(The task)
Return every line from the records below with the string "userSpaceOnUse".

(Available records)

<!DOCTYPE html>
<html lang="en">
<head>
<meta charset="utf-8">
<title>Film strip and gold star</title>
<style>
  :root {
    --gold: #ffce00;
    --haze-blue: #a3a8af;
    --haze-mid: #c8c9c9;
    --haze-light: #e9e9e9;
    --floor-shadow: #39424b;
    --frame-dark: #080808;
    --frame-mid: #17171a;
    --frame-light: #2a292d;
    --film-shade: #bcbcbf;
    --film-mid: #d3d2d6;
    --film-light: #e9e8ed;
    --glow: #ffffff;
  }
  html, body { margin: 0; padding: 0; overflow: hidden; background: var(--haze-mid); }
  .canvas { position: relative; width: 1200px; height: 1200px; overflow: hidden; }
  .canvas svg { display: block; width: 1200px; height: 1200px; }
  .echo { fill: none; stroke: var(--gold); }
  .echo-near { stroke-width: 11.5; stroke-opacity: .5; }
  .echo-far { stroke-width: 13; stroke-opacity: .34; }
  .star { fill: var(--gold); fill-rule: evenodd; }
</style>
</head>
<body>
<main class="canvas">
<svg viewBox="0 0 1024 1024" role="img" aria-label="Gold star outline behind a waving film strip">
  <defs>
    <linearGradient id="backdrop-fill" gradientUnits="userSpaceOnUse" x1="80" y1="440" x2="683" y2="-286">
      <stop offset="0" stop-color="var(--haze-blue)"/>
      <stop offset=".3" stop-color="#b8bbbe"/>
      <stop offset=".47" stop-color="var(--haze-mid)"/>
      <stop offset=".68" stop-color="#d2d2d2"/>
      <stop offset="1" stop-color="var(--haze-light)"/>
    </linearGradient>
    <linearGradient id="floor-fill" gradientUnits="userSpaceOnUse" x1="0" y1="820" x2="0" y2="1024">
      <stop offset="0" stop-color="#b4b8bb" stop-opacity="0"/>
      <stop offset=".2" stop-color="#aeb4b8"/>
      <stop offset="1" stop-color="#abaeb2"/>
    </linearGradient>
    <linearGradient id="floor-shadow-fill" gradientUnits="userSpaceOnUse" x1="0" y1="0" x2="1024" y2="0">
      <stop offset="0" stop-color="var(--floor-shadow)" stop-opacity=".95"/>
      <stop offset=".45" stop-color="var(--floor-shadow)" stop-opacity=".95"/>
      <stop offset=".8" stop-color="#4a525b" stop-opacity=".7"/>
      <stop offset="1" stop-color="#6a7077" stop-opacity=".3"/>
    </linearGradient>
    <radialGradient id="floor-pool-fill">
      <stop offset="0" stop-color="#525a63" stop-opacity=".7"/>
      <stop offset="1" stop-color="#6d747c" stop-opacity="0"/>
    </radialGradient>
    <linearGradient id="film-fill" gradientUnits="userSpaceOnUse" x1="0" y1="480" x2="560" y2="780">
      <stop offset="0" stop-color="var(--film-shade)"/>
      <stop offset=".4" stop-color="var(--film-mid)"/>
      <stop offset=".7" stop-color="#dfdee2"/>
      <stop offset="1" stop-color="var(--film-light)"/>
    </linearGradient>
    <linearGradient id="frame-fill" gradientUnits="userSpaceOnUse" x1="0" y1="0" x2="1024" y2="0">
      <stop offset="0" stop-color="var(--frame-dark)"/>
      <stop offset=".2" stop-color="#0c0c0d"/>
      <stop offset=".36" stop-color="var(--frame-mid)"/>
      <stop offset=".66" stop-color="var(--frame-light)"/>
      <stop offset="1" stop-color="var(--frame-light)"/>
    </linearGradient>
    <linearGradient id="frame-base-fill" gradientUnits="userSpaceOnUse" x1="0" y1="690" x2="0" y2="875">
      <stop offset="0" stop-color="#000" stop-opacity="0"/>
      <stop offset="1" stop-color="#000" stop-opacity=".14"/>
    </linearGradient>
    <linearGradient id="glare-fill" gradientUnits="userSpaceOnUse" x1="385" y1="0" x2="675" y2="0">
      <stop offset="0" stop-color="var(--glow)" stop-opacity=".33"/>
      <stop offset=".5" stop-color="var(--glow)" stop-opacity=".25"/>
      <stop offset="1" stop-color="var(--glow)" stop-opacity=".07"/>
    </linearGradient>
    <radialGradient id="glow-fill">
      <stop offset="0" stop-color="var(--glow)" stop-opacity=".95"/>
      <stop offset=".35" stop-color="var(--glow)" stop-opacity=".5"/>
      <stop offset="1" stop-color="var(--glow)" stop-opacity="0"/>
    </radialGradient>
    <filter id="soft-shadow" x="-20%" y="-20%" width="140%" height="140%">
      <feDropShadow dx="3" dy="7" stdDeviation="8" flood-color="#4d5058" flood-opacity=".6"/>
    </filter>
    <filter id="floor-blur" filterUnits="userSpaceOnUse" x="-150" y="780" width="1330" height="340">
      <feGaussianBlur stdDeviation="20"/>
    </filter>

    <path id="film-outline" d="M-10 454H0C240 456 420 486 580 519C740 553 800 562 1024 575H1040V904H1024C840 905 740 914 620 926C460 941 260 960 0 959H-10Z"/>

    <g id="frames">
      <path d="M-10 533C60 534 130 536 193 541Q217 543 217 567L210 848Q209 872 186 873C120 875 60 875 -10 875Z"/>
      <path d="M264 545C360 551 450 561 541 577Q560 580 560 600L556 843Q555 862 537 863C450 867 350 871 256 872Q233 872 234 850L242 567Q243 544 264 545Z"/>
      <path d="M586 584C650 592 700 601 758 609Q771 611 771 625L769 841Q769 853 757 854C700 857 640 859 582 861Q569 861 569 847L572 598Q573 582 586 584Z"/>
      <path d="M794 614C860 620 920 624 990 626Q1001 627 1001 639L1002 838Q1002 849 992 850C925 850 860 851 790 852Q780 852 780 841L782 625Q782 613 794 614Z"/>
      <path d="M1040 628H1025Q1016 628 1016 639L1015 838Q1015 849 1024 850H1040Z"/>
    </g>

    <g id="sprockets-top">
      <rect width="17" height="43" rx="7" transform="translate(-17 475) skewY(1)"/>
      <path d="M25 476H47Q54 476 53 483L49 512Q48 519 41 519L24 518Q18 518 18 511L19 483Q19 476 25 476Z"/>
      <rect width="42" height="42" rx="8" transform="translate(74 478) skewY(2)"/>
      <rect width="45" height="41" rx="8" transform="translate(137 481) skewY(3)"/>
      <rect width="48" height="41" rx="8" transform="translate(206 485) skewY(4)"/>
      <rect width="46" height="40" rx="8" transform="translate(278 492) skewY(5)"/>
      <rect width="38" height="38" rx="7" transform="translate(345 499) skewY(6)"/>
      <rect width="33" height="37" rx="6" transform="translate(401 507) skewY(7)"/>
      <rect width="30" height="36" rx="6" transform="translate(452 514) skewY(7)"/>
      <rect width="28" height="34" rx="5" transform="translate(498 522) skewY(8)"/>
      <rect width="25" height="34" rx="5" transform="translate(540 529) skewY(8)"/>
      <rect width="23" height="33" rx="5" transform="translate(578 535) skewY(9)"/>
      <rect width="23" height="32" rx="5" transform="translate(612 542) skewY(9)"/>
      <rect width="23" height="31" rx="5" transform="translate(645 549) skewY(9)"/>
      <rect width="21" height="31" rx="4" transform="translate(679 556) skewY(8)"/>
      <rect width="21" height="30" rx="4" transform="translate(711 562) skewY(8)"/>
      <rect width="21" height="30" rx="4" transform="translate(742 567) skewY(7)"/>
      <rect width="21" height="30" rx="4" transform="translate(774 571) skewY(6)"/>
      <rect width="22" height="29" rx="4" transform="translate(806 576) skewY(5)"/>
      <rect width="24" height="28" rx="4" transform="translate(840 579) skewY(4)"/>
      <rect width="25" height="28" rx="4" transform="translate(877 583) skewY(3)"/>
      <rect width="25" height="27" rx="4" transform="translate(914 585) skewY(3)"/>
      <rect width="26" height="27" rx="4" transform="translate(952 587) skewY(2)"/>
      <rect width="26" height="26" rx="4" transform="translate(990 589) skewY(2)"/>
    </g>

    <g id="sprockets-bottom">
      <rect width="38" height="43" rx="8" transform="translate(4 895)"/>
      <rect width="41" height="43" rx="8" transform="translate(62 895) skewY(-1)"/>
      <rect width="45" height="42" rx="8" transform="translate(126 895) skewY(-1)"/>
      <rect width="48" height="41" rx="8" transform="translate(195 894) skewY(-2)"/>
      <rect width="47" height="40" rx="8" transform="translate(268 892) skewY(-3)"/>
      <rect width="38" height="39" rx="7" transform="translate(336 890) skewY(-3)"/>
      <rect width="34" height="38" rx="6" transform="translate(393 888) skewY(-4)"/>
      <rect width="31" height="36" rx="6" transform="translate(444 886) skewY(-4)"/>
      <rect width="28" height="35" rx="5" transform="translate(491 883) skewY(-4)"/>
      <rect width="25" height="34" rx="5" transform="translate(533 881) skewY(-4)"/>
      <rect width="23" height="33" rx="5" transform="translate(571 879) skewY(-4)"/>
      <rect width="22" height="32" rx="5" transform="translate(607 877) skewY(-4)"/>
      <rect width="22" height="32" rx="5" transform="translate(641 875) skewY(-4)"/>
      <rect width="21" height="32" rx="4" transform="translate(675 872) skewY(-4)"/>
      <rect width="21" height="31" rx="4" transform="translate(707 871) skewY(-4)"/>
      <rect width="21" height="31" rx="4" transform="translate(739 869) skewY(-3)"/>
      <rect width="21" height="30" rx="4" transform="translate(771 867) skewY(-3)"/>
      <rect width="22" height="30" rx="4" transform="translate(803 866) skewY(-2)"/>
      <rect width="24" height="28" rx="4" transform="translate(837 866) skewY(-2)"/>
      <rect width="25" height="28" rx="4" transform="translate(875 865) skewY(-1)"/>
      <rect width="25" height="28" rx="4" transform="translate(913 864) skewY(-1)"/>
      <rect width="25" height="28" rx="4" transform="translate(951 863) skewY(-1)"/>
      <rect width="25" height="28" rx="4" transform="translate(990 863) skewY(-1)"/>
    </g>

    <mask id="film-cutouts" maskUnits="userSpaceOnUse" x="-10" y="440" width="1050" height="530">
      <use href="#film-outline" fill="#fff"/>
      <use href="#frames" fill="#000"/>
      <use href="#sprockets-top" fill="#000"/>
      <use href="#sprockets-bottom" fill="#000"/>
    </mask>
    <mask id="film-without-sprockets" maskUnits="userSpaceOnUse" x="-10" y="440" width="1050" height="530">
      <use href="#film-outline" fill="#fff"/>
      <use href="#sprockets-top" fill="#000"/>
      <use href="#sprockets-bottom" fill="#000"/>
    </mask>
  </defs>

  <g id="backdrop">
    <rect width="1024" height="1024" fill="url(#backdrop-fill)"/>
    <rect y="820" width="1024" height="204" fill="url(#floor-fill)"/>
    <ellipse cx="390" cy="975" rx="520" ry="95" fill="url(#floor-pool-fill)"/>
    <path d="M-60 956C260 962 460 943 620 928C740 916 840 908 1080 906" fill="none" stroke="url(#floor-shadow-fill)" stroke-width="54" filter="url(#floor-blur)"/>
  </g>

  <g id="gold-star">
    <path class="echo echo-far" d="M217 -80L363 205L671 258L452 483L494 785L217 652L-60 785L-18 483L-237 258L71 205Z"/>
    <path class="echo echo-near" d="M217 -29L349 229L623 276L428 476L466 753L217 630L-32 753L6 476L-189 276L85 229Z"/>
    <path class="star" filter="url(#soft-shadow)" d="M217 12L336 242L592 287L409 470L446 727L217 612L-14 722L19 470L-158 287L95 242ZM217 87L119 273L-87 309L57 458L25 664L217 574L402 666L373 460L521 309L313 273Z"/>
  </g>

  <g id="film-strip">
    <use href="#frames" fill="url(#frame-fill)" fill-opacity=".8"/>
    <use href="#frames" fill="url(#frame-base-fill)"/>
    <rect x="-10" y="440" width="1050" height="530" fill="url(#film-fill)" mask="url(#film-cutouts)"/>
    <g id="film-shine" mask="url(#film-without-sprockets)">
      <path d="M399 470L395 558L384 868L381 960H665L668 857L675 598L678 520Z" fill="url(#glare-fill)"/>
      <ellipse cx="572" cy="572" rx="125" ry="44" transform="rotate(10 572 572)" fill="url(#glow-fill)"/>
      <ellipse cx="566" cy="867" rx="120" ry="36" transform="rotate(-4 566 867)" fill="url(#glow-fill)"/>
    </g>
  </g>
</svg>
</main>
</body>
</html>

(Solved exercise)
    <linearGradient id="backdrop-fill" gradientUnits="userSpaceOnUse" x1="80" y1="440" x2="683" y2="-286">
    <linearGradient id="floor-fill" gradientUnits="userSpaceOnUse" x1="0" y1="820" x2="0" y2="1024">
    <linearGradient id="floor-shadow-fill" gradientUnits="userSpaceOnUse" x1="0" y1="0" x2="1024" y2="0">
    <linearGradient id="film-fill" gradientUnits="userSpaceOnUse" x1="0" y1="480" x2="560" y2="780">
    <linearGradient id="frame-fill" gradientUnits="userSpaceOnUse" x1="0" y1="0" x2="1024" y2="0">
    <linearGradient id="frame-base-fill" gradientUnits="userSpaceOnUse" x1="0" y1="690" x2="0" y2="875">
    <linearGradient id="glare-fill" gradientUnits="userSpaceOnUse" x1="385" y1="0" x2="675" y2="0">
    <filter id="floor-blur" filterUnits="userSpaceOnUse" x="-150" y="780" width="1330" height="340">
    <mask id="film-cutouts" maskUnits="userSpaceOnUse" x="-10" y="440" width="1050" height="530">
    <mask id="film-without-sprockets" maskUnits="userSpaceOnUse" x="-10" y="440" width="1050" height="530">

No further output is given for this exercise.